(Saved data entries)

#####

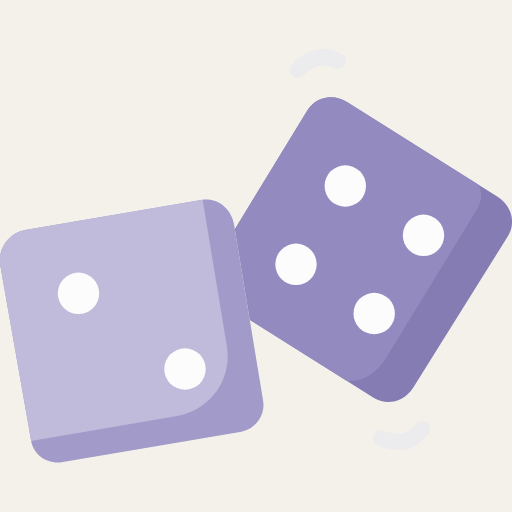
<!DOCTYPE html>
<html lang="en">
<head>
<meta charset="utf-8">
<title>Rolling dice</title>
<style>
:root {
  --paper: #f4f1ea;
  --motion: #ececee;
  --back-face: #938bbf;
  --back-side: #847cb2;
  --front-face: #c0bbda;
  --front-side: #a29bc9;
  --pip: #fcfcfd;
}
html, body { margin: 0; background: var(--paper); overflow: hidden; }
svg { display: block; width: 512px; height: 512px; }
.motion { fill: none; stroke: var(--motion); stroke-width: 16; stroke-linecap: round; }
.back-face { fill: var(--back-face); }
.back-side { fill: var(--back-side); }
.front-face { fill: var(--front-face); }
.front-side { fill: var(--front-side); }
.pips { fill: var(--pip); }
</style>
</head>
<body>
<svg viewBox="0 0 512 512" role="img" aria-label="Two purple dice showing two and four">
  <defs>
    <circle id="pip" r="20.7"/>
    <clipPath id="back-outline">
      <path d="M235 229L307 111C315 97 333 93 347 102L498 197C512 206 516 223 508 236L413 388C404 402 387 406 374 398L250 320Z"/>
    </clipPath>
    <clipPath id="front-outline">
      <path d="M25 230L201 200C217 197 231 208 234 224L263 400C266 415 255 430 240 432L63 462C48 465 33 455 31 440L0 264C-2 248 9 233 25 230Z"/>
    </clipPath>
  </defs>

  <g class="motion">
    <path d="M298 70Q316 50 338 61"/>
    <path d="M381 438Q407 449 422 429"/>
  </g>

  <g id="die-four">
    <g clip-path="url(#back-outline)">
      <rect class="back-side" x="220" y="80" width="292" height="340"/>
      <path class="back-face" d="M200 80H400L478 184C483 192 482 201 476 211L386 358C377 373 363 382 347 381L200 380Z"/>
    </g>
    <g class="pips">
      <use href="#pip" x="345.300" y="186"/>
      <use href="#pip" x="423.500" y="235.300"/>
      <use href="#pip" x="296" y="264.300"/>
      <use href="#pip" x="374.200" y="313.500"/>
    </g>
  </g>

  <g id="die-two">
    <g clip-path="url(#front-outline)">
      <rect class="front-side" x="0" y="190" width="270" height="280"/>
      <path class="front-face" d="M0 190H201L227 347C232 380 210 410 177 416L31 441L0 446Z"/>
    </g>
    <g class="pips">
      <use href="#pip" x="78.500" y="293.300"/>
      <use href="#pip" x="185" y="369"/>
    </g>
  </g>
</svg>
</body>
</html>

#####

Read the entries and show each line that mentions "rect".

◆ Solution to the problem
      <rect class="back-side" x="220" y="80" width="292" height="340"/>
      <rect class="front-side" x="0" y="190" width="270" height="280"/>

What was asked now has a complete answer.